But referees consider a keeper as just another player. They don't consider that you're already probably carrying niggles and scrapes from collisions and think you're just as culpable if someone goes down in a 50-50.
Then there's the argument that keepers stand around a lot, so they don't feel fatigue as much, meaning that it isn't a reason they make silly challenges. That's bullsh*t. We don't get run as much, but it's a heck of a job, staying concentrated and screaming at defenders for 90 minutes while getting the sh*t kicked out of you every time you go for the ball.
It's silly for keepers at any level, professional or otherwise, to punish their bodies, when most referees and most forwards couldn't give a sh*t. They don't even receive individual recognition as much as the attackers.
Unless the men in power realise, that keepers require 100% protection, and people like AVB realise that a man who has a concussion can't be trusted to make the right decision, we can all expect poorer quality in keeping.
Girish, AFC, Chennai
Paul Parker Is Unavailable
In response to Smyth MUFC's solutions, I would like to inform him that Paul Parker was last seen coaching a bunch of sweaty, middle aged men in the tropical heat of Singapore on a Tuesday night.
I'm sure he's not too keen to make the step down to coaching at United.
Ming Kiat Tan (just joking, Paul seems like a great lad) Singapore
The Real Adonis?
It's nice when you find out who mailboxers really are. Boxers being the key part there. From the BBC boxing article 'Who could - and should - fight whom in 2014?'...
Adonis Stevenson v Sergey Kovalev
Stevenson and Kovalev smashed their way to the forefront of the 175lb division in 2013. Having done all that smashing - together they have knocked out 78% of their opponents inside three rounds - they might want to consider smashing each other.
So Adonis Stevenson the Arsenal fan...do you want to smash into *winks* Sergey Kovalev next year?
Mark, Cambridge (ITFC)
Nope...We're With You
After reading Robbie Savage's Everton predictions in today's Mediawatch, am I the only person who hopes the finish fifth?
Tony (325 mile charity run in 11 days #athlete) CFC
Dick Stories Fan Alert
For the first time EVER I understand what the headline in Mediawatch is in reference to. It's just nice to finally see a dick story that didn't involve it (them?) being removed.
Not that I'm a fan of dick stories.
Okay...this is awkward...
He Still Thinks Mediawatch Is Racist
My point was that commenting on racial issues without making a point is tantamount to racism because that person keeps raising it. Just like the commentary on John Barnes recently, pointless for Mediawatch to comment on this, so why comment if you're not making a point. Mediawatch makes a point on (almost) all other commentaries, so why not racism? If you're scared of alienating people, then why not just not comment?
That is my point.
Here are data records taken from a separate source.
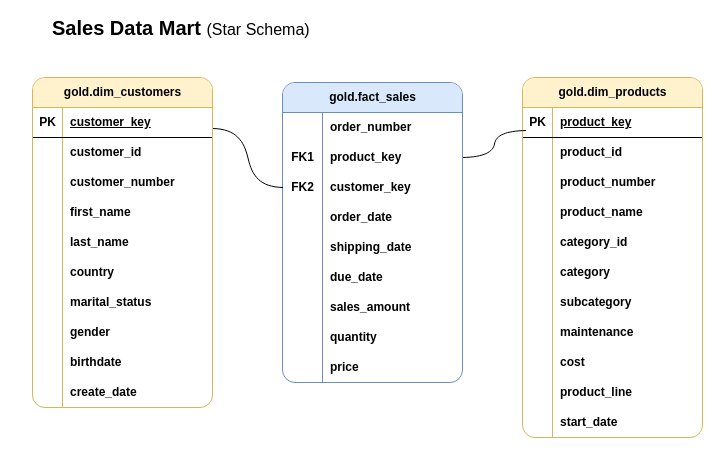
<!DOCTYPE html>
<html lang="en">
<head>
<meta charset="utf-8">
<title>Sales Data Mart (Star Schema)</title>
<style>
:root {
  --ink: #000;
  --paper: #fff;
  --dim-fill: #fff2cc;
  --dim-line: #d6b656;
  --fact-fill: #dae8fc;
  --fact-line: #6c8ebf;
}
* { box-sizing: border-box; margin: 0; padding: 0; }
body {
  position: relative;
  width: 715px;
  height: 450px;
  overflow: hidden;
  background: var(--paper);
  color: var(--ink);
  font: bold 12px/28px "Liberation Sans", Arial, sans-serif;
}
h1 {
  position: absolute;
  left: 52px;
  top: 16px;
  font-size: 20px;
  line-height: 24px;
  white-space: nowrap;
}
h1 small { font-size: 16px; font-weight: normal; }
.entity {
  position: absolute;
  width: 181px;
  overflow: hidden;
  border: 1px solid var(--line);
  border-radius: 13px;
  background: var(--paper);
}
.dimension { --fill: var(--dim-fill); --line: var(--dim-line); --key-width: 30px; }
.fact { --fill: var(--fact-fill); --line: var(--fact-line); --key-width: 40px; }
.customers { left: 32px; top: 77px; height: 331px; }
.sales { left: 282px; top: 82px; height: 301px; }
.products { left: 522px; top: 77px; height: 361px; }
h2 {
  height: 30px;
  border-bottom: 1px solid var(--line);
  background: var(--fill);
  font-size: 12px;
  line-height: 28px;
  text-align: center;
}
.fields { list-style: none; }
.fields li {
  display: grid;
  grid-template-columns: var(--key-width) 1fr;
  height: 30px;
}
.key { border-right: 1px solid var(--line); text-align: center; }
.name { padding-left: 7px; }
.fields .primary { border-bottom: 1px solid var(--ink); }
.primary .name { text-decoration: underline; }
.relations { position: absolute; left: 0; top: 0; fill: none; stroke: var(--ink); }
</style>
</head>
<body>
<h1>Sales Data Mart <small>(Star Schema)</small></h1>

<section class="entity dimension customers">
  <h2>gold.dim_customers</h2>
  <ul class="fields">
    <li class="primary"><span class="key">PK</span><span class="name">customer_key</span></li>
    <li><span class="key"></span><span class="name">customer_id</span></li>
    <li><span class="key"></span><span class="name">customer_number</span></li>
    <li><span class="key"></span><span class="name">first_name</span></li>
    <li><span class="key"></span><span class="name">last_name</span></li>
    <li><span class="key"></span><span class="name">country</span></li>
    <li><span class="key"></span><span class="name">marital_status</span></li>
    <li><span class="key"></span><span class="name">gender</span></li>
    <li><span class="key"></span><span class="name">birthdate</span></li>
    <li><span class="key"></span><span class="name">create_date</span></li>
  </ul>
</section>

<section class="entity fact sales">
  <h2>gold.fact_sales</h2>
  <ul class="fields">
    <li><span class="key"></span><span class="name">order_number</span></li>
    <li><span class="key">FK1</span><span class="name">product_key</span></li>
    <li><span class="key">FK2</span><span class="name">customer_key</span></li>
    <li><span class="key"></span><span class="name">order_date</span></li>
    <li><span class="key"></span><span class="name">shipping_date</span></li>
    <li><span class="key"></span><span class="name">due_date</span></li>
    <li><span class="key"></span><span class="name">sales_amount</span></li>
    <li><span class="key"></span><span class="name">quantity</span></li>
    <li><span class="key"></span><span class="name">price</span></li>
  </ul>
</section>

<section class="entity dimension products">
  <h2>gold.dim_products</h2>
  <ul class="fields">
    <li class="primary"><span class="key">PK</span><span class="name">product_key</span></li>
    <li><span class="key"></span><span class="name">product_id</span></li>
    <li><span class="key"></span><span class="name">product_number</span></li>
    <li><span class="key"></span><span class="name">product_name</span></li>
    <li><span class="key"></span><span class="name">category_id</span></li>
    <li><span class="key"></span><span class="name">category</span></li>
    <li><span class="key"></span><span class="name">subcategory</span></li>
    <li><span class="key"></span><span class="name">maintenance</span></li>
    <li><span class="key"></span><span class="name">cost</span></li>
    <li><span class="key"></span><span class="name">product_line</span></li>
    <li><span class="key"></span><span class="name">start_date</span></li>
  </ul>
</section>

<svg class="relations" width="715" height="450" viewBox="0 0 715 450" aria-hidden="true">
  <path d="M213 128.5C236 129 244 141 248 158C252 176 260 187 283 187.5"/>
  <path d="M463 157.5C484 157 493 152 494.5 144C496 135 506 131 526 130.5"/>
</svg>
</body>
</html>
On racial issues, Mediawatch never makes a point, it just gabbles on with PC crap that wastes a normally good column. (or fills space on a slow news day)
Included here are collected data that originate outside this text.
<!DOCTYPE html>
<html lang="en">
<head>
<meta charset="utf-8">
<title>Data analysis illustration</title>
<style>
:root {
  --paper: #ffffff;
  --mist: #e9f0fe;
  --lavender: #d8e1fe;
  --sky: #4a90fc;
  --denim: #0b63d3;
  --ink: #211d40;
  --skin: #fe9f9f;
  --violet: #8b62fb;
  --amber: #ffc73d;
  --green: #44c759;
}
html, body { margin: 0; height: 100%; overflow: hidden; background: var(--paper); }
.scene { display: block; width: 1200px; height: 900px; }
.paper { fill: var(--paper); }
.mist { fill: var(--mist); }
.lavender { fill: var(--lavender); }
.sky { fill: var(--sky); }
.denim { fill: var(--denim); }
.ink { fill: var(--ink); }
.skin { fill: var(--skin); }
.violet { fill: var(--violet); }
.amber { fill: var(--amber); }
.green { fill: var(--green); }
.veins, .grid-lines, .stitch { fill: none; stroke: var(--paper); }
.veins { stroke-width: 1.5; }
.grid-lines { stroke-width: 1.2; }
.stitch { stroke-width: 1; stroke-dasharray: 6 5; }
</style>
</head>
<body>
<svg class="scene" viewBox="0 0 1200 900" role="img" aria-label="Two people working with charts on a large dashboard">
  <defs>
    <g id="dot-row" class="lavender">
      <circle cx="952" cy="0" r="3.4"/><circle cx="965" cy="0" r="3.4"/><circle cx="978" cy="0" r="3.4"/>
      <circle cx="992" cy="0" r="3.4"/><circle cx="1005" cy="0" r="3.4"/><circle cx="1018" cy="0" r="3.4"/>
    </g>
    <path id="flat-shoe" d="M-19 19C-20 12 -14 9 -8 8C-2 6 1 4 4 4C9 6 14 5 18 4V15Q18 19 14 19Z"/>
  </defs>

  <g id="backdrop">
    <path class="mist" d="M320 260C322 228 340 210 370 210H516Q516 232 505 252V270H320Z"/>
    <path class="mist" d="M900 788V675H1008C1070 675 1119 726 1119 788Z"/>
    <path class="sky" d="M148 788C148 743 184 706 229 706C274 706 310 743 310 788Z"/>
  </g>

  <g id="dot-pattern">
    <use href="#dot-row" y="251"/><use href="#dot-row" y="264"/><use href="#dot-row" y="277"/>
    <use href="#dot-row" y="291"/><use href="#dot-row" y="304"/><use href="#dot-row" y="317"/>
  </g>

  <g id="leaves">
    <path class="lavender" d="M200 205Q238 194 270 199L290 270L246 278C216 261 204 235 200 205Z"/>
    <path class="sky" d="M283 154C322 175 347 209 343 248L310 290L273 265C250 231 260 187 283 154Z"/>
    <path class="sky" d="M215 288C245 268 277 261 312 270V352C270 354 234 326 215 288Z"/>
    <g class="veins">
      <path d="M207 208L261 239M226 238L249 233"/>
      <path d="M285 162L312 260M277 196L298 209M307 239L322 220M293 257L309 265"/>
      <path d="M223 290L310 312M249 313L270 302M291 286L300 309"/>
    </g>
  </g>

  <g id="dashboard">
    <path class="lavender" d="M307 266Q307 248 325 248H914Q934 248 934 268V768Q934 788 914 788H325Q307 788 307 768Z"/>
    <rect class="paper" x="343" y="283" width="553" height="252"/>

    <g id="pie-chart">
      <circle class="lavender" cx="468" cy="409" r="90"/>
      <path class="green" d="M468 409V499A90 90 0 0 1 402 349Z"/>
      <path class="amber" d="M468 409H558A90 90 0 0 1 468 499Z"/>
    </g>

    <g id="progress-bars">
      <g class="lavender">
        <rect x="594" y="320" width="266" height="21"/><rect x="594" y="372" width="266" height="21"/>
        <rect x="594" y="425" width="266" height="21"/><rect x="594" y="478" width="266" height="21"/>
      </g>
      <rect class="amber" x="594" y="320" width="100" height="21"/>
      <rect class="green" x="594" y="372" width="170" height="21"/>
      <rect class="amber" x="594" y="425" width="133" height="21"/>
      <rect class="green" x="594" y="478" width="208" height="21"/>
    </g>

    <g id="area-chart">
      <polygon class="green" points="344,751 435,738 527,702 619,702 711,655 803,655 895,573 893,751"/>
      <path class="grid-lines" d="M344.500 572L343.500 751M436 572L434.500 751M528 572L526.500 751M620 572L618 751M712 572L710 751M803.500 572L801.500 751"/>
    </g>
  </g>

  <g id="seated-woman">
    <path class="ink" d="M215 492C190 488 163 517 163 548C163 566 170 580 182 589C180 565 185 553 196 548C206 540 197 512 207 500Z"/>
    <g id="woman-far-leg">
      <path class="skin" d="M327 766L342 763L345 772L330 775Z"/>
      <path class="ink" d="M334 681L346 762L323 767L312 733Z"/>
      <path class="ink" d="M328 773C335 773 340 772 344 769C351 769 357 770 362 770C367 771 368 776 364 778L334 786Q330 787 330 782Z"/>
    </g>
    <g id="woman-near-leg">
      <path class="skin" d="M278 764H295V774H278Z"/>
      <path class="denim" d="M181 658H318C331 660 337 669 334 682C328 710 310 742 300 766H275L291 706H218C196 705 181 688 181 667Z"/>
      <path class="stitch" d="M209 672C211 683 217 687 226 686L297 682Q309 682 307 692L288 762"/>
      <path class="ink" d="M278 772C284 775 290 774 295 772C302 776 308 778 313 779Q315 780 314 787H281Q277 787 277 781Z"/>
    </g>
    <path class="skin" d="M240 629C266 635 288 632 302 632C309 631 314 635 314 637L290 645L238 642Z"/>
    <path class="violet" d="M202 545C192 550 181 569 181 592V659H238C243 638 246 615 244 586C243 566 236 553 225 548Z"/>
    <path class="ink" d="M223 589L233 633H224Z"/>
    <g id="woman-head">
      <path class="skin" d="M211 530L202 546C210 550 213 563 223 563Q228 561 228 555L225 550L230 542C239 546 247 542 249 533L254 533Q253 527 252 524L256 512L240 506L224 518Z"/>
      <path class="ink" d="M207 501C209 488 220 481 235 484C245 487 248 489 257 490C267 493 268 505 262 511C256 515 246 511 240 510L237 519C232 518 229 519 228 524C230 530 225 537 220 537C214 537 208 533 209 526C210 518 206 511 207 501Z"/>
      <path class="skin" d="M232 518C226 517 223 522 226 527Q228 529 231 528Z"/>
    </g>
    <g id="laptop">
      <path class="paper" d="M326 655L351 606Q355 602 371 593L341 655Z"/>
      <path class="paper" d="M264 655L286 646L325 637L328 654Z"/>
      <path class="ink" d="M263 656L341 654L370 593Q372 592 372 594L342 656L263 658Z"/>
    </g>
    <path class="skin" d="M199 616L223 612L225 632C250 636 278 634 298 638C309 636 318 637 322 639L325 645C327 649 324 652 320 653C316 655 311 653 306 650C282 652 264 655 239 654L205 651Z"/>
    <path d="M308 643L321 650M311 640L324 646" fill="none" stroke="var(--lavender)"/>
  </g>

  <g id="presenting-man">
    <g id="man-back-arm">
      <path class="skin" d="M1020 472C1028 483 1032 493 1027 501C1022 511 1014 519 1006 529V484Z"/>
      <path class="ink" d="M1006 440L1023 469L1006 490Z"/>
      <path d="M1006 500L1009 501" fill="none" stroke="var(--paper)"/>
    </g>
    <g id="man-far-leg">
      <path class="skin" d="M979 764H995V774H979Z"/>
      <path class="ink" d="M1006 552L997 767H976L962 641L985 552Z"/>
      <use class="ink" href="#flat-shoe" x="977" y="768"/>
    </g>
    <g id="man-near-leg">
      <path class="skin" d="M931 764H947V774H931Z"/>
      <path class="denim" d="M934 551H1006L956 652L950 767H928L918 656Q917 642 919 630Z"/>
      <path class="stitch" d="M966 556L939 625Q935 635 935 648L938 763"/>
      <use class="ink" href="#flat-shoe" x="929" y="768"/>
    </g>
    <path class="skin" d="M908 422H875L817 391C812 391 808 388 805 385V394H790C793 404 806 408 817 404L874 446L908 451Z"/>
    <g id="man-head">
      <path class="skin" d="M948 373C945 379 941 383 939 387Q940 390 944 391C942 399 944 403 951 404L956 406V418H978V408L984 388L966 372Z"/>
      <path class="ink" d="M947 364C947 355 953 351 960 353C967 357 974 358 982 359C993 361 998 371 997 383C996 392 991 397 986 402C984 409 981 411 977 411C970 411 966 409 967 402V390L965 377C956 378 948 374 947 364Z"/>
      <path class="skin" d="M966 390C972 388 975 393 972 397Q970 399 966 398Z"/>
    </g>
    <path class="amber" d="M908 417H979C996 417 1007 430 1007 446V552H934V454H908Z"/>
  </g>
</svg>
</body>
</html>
If you are going to comment on contentious issues then make a friggin point! Otherwise, don't comment because you look pathetic. This is not about race, it's about doing your job and doing it properly. If you're too scared to do that then simple, don't comment.
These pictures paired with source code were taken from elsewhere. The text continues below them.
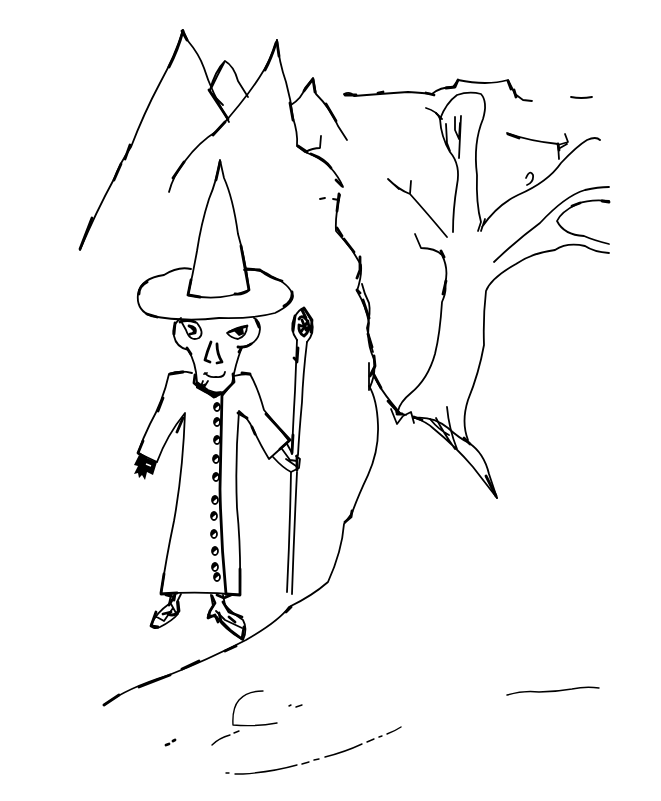
<!DOCTYPE html>
<html lang="en">
<head>
<meta charset="utf-8">
<title>Wizard by the mountain path</title>
<style>
:root { --ink: #000; --paper: #fff; }
html, body { margin: 0; background: var(--paper); overflow: hidden; }
svg { display: block; width: 661px; height: 801px; }
.line { fill: none; stroke: var(--ink); stroke-width: 1.8; stroke-linecap: round; stroke-linejoin: round; }
.thin { stroke-width: 1.4; }
.bold { stroke-width: 2.8; }
.solid { fill: var(--ink); stroke: none; }
</style>
</head>
<body>
<svg viewBox="0 0 661 801" role="img" aria-label="Ink drawing of a wizard with a staff on a hillside, with mountains and a bare tree">
<defs>
<g id="button"><ellipse class="line" rx="3" ry="4"/><path class="solid" d="M-3-3Q1-6 3-2L0 0-3 3Z"/></g>
</defs>
<rect width="661" height="801" fill="var(--paper)"/>

<g id="mountains" class="line">
<path d="M183 30Q175 56 160 83Q144 113 131 147Q120 163 114 179Q96 212 80 250"/>
<path class="bold" d="M183 31Q178 50 169 67M130 145L125 159M121 164L114 180M92 218L80 249"/>
<path d="M183 30L188 41Q199 54 204 68Q211 91 229 122"/>
<path class="bold" d="M182 31L187 40M209 90L228 119"/>
<path d="M210 90Q215 71 225 61Q234 66 238 81L248 97M212 87Q217 76 224 63M211 93L223 105"/>
<path d="M277 40Q270 62 259 78Q244 101 217 131Q199 142 185 161Q173 176 169 192"/>
<path class="bold" d="M276 43Q271 59 265 70M225 122L213 135M184 162L173 178"/>
<path d="M277 40Q279 62 286 82Q291 100 293 118Q298 133 297 145"/>
<path class="bold" d="M277 42L279 56M290 103L293 120"/>
<path d="M291 105Q302 98 305 88L313 78L316 94Q331 109 338 126L347 140"/>
<path class="bold" d="M304 91L313 79L315 92M326 104L336 121"/>
<path d="M297 146L305 152Q313 148 320 148L321 136M305 152Q321 158 330 167Q339 177 343 187"/>
<path class="bold" d="M298 146L307 152M311 154Q325 159 331 168M336 180L342 186"/>
<path d="M320 199L325 198M333 199L339 200"/>
</g>

<g id="cliff" class="line">
<path d="M340 195Q335 216 336 231Q344 240 352 250L361 265Q362 276 357 291Q366 306 369 323Q366 342 374 359Q376 374 370 387"/>
<path class="bold" d="M339 194L337 211M337 228L342 236M344 239L354 252M360 257L360 270L357 278M357 290L360 293M363 300L369 318M368 334L372 347M374 356L375 366L370 376"/>
<path d="M362 284Q364 293 369 303Q371 313 367 328Q370 343 373 352M369 363L369 390"/>
<path d="M374 376Q381 390 391 402L400 413"/>
<path class="bold" d="M373 373L381 388M388 401L399 413"/>
<path d="M369 386Q377 399 378 425Q379 451 368 475Q358 496 352 513L344 524Q342 551 328 582Q312 596 289 607Q279 621 246 640Q205 661 169 675Q127 688 104 705"/>
<path class="bold" d="M352 511L351 517L345 522M291 607L286 612M236 646L225 651M199 661L182 669M170 675L139 687M119 695L104 705"/>
</g>

<g id="tree" class="line">
<path d="M344 94Q350 91 354 96Q379 94 408 92Q424 93 432 94Q440 87 453 87L458 80Q487 86 508 80L515 94L523 100L532 101"/>
<path class="bold" d="M345 95L356 95M378 93L383 92M426 93L434 95M446 88L455 87L458 80M508 81L511 89M514 90L516 97"/>
<path d="M571 97Q581 99 592 97"/>
<path d="M426 108Q437 111 440 119Q446 103 457 95Q469 91 481 94Q488 102 483 119Q473 143 477 175Q476 204 481 222L478 231"/>
<path d="M440 119Q441 137 450 152Q461 165 457 185Q453 209 453 232M436 113L442 119M446 124L447 143L450 151M455 117L455 130L459 139L460 123M461 116L459 158"/>
<path d="M388 179Q399 190 410 194Q427 213 447 237M410 194L411 181M389 180L399 189"/>
<path d="M481 231L485 219M482 227Q497 205 518 195Q548 182 561 163Q577 146 587 140Q596 136 600 140"/>
<path d="M526 178Q530 169 533 175Q534 182 527 185M507 133Q529 141 558 144L559 159M558 145L568 142L565 134M560 148L567 144"/>
<path class="bold" d="M508 134L519 138M558 144L559 150"/>
<path d="M494 262Q517 240 540 223Q565 196 585 190Q598 187 609 187"/>
<path d="M609 201Q590 199 577 204Q561 212 557 221Q564 235 584 236Q593 240 609 244"/>
<path class="bold" d="M609 202L602 201M580 203L572 206"/>
<path d="M609 253Q594 252 585 246Q567 242 555 250Q532 253 516 264Q491 278 486 291Q483 317 484 345Q479 373 468 400Q461 422 468 440"/>
<path d="M415 234L421 248Q435 248 442 255Q449 269 445 284Q447 291 442 302Q440 334 435 354Q428 379 411 393Q400 402 398 411"/>
<path class="bold" d="M441 251L444 257M446 281L443 294"/>
<path d="M391 409L397 424L403 416L411 412L414 423M396 412L406 415M414 418Q433 416 448 428Q459 438 469 443Q484 453 489 474L497 498"/>
<path d="M415 418Q427 422 434 429Q456 447 473 467L497 498M436 418Q443 432 455 449M447 407Q449 429 457 449M430 419Q439 430 449 435"/>
<path class="bold" d="M397 414L402 414M414 417L422 420M464 438L470 444M486 476L496 496"/>
</g>

<g id="hat" class="line">
<path d="M220 160Q217 180 209 199Q201 224 197 251Q193 274 188 295Q219 302 249 290Q246 262 238 234Q233 198 224 178Z"/>
<path class="bold" d="M220 162L216 180M241 246L249 290Q243 295 235 294M191 280L188 295L200 297"/>
<path d="M191 269Q178 266 164 275Q141 278 138 294Q136 310 151 316Q184 322 219 318Q253 319 275 313Q293 304 293 296Q290 284 271 276Q260 268 244 270"/>
<path class="bold" d="M147 282Q139 286 139 294M147 314L157 317M246 269L260 270Q270 278 282 281M292 292Q293 301 284 306"/>
</g>

<g id="head" class="line">
<path d="M181 318Q171 325 174 336Q176 347 188 350Q196 362 197 382L208 390L223 395L232 384Q235 365 242 347Q259 344 260 329Q260 321 254 318"/>
<path class="bold" d="M175 323L174 334M187 348L191 354M195 375L194 383Q200 389 207 392L214 397L224 392L234 382L233 374M242 347L239 352M238 347Q246 348 251 344M256 320L259 327"/>
<path d="M181 321Q189 318 197 323Q205 333 199 338Q190 342 186 330ZM227 333Q237 327 247 326Q247 336 238 339Q231 338 227 333Z"/>
<path class="bold" d="M180 322Q187 319 195 322M189 326Q197 327 195 333L190 334M229 332L247 326"/>
<path class="solid" d="M189 327Q195 325 196 331L190 336L193 331ZM234 331L243 328L244 334L239 336Z"/>
<path class="bold" d="M211 342Q207 352 205 360L210 362M217 344Q217 354 222 362L217 363"/>
<path d="M205 373Q209 378 216 377Q224 378 225 372M204 374L207 373M203 381L201 386L206 384M208 381L203 389"/>
<path class="solid" d="M196 381L204 388L212 392L222 391L216 398L205 393L196 388Z"/>
</g>

<g id="robe" class="line">
<path d="M192 373Q179 370 169 374Q163 401 150 424Q143 438 138 453L157 462Q167 435 185 413Q183 471 174 521Q166 559 161 594Q200 591 240 595Q241 547 237 508Q235 461 239 411Q248 418 253 429Q261 446 269 459L289 441Q276 424 264 410Q258 388 250 374Q241 374 234 376"/>
<path class="bold" d="M170 374L183 372M163 398L158 411M143 441L138 453L146 458M183 418L177 432M161 594L177 593M164 574L161 593M226 594L240 595L240 569M238 413L247 418M252 427L255 434M250 374L242 373M266 414L290 440L280 449"/>
<path class="bold" d="M222 394Q221 444 220 489Q221 543 226 594"/>
</g>

<g id="buttons">
<use href="#button" x="217" y="407"/>
<use href="#button" x="217" y="422"/>
<use href="#button" x="217" y="440"/>
<use href="#button" x="216" y="459"/>
<use href="#button" x="216" y="477"/>
<use href="#button" x="215" y="500"/>
<use href="#button" x="214" y="516"/>
<use href="#button" x="214" y="534"/>
<use href="#button" x="215" y="551"/>
<use href="#button" x="215" y="567"/>
<use href="#button" x="217" y="577"/>
</g>

<g id="hands">
<path class="solid" d="M139 455L157 462L153 475L147 472L145 480L142 475L139 478L138 473L134 474L138 466L134 465Z"/>
<path d="M146 464L151 466" stroke="var(--paper)" stroke-width="1.5"/>
<path class="line" d="M273 457Q283 468 291 472L299 468L300 459L296 456M282 449L290 460L297 461M286 459L296 466M287 444L292 453"/>
</g>

<g id="staff" class="line">
<path d="M297 340Q296 368 295 391Q293 425 292 454M291 472Q290 530 287 592M307 342Q303 375 302 402Q299 435 298 455M297 472Q294 534 292 594"/>
<path class="bold" d="M298 348L297 362M293 435L292 453M297 456L297 470M294 358L297 361"/>
<path d="M297 340Q289 329 294 318Q299 309 304 308L312 322Q315 333 307 342"/>
<path class="bold" d="M295 316L293 331M302 310L306 318M304 308L312 320L311 332M299 319Q302 313 308 322Q311 331 304 336Q298 333 299 325L307 328M302 320L306 330M308 321L301 332"/>
</g>

<g id="feet" class="line">
<path d="M171 595L169 604Q156 613 151 625Q153 630 160 627Q172 621 178 614L177 602L181 594M171 604L176 613M155 616L164 621L173 608"/>
<path class="bold" d="M166 595L174 597L169 605M178 602L179 611Q174 617 168 614M156 612L151 626L158 627M163 614L171 612M175 594L174 600"/>
<path d="M211 595L213 606L208 615L217 617Q224 629 243 640Q248 629 243 620Q232 613 225 605L223 595M216 611L225 620L242 628"/>
<path class="bold" d="M212 596L215 603L210 611L208 618L215 615L218 622M217 595L224 598L231 595M223 602L229 612L242 617M219 613L221 621L230 630L242 639L244 627M229 617L235 622"/>
</g>

<g id="ground" class="line thin">
<path d="M263 691Q247 691 239 700Q232 708 233 725Q255 727 277 723M289 706L291 705M296 707L302 705"/>
<path d="M507 695Q524 690 539 692Q555 692 572 689Q586 686 599 688"/>
<path class="bold" d="M166 745L169 744M173 741L175 740"/>
<path d="M212 745Q219 738 230 735M234 733L239 731"/>
<path d="M226 773L229 773M235 774L243 774Q272 772 297 765M302 764L309 762M314 760L319 759M325 757Q345 752 362 744M367 742L374 739M379 737L382 736M387 734Q395 731 401 727"/>
</g>
</svg>
</body>
</html>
Is that too much to grasp?
Fat man scouse, EFC London (sticks and stones may break my bones)